Our traditional approach requires significant upfront planning with clearly defined tasks and activities undertaken to deliver individual products (PRINCE2, 2009). This method assumes that activities are predictable and well understood, and are linear in their delivery. Even though clear direction and requirements were specified in the project’s original proposal, the very nature of open research requires you to seek out and reveal unique insight and possibilities often in non-linear and unpredictable ways.
Agile project management methodologies prominent in software and IT development (Hoda et al, 2008) were co-opted into research and project management. The ‘scrum’ approach that we used consists of many rapid initiative planning and development cycles, allowing the project team to constantly evaluate the evolving product and obtain immediate feedback from users or stakeholders. When we looked at what our researchers were being tasked with and how they were being asked to undertake that work, a great deal of similarities were identified with the agile methodology. Our evolving product was our research data; our stakeholders were collaborations and the open education community; and we needed to know if our research was providing the answers that they required in order to inform their policy decisions. The adapted ‘agile’ methodology allowed us to focus on specific problem areas, to be flexible and to follow where the research led.
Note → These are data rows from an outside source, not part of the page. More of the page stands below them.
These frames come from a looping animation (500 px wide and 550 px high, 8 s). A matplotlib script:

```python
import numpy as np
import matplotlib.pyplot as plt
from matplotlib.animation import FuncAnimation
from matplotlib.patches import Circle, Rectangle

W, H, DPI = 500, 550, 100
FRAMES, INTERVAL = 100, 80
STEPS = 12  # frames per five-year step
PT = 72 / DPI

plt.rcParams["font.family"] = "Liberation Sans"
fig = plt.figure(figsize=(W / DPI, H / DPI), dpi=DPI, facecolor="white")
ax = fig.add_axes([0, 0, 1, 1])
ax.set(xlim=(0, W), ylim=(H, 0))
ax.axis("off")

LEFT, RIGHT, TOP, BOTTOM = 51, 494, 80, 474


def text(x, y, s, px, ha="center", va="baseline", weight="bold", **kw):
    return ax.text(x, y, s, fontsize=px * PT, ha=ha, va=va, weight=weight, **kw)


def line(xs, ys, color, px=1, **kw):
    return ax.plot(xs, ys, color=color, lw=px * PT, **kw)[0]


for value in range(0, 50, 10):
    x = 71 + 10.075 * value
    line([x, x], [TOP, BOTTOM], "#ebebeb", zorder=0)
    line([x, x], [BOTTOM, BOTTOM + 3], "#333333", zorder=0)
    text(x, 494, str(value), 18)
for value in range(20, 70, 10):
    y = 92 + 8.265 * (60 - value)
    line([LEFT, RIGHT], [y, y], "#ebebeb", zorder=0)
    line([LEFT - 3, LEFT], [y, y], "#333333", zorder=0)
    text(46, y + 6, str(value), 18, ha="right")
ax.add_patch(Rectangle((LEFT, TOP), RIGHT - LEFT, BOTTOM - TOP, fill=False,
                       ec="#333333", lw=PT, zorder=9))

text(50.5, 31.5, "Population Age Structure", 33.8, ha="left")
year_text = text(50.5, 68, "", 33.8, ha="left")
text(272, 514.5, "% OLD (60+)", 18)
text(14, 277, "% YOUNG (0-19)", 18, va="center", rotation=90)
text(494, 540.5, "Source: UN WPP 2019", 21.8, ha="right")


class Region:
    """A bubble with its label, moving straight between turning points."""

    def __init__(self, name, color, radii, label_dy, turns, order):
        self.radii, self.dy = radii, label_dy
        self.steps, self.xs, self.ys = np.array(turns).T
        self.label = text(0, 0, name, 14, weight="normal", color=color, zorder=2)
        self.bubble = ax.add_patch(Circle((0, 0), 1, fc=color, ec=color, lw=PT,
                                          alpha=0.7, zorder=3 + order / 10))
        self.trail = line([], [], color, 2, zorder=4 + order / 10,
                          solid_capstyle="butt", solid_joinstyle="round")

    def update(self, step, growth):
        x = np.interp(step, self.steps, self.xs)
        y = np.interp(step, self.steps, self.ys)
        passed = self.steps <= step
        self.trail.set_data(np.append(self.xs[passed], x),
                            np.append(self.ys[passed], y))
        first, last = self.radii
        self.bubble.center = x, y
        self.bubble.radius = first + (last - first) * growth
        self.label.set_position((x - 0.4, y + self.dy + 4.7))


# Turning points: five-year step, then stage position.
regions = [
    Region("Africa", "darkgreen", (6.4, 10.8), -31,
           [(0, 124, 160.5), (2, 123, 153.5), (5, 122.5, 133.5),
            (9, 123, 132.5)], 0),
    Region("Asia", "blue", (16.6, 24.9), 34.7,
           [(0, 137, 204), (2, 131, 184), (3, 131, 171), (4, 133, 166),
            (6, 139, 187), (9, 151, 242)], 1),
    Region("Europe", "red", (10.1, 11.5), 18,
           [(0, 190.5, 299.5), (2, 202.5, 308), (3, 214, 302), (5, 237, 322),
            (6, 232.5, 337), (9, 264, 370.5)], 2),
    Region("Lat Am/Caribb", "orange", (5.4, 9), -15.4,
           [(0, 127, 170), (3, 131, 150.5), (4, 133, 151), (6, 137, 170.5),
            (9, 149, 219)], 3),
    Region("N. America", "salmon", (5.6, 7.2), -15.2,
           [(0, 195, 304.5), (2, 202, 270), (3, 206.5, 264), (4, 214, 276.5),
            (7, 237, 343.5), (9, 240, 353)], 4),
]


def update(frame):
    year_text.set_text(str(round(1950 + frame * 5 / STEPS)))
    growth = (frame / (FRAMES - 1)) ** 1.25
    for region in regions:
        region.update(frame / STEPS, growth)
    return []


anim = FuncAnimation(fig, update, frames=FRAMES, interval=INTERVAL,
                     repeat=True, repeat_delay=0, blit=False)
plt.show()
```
This presentation will discuss the blending of the planned and ‘agile’ approaches, how this was managed and what the blended approach gave us in terms of improved quality of research in open education.
Hoda, R., Noble, J. & Marshall, S. (2008) Agile Project Management, published in the proceedings of the New Zealand Computer Science Research Student Conference 2008, April 2008, Christchurch, New Zealand, pp. 218-221
Managing Successful Projects with PRINCE2: 2009 Edition, Office of Government Commerce (OGC), London
McAndrew, Patrick and Farrow, Robert (2013). The ecology of sharing: synthesizing OER research. In: OER 13: Creating a virtuous circle, 26-27 March 2013, Nottingham.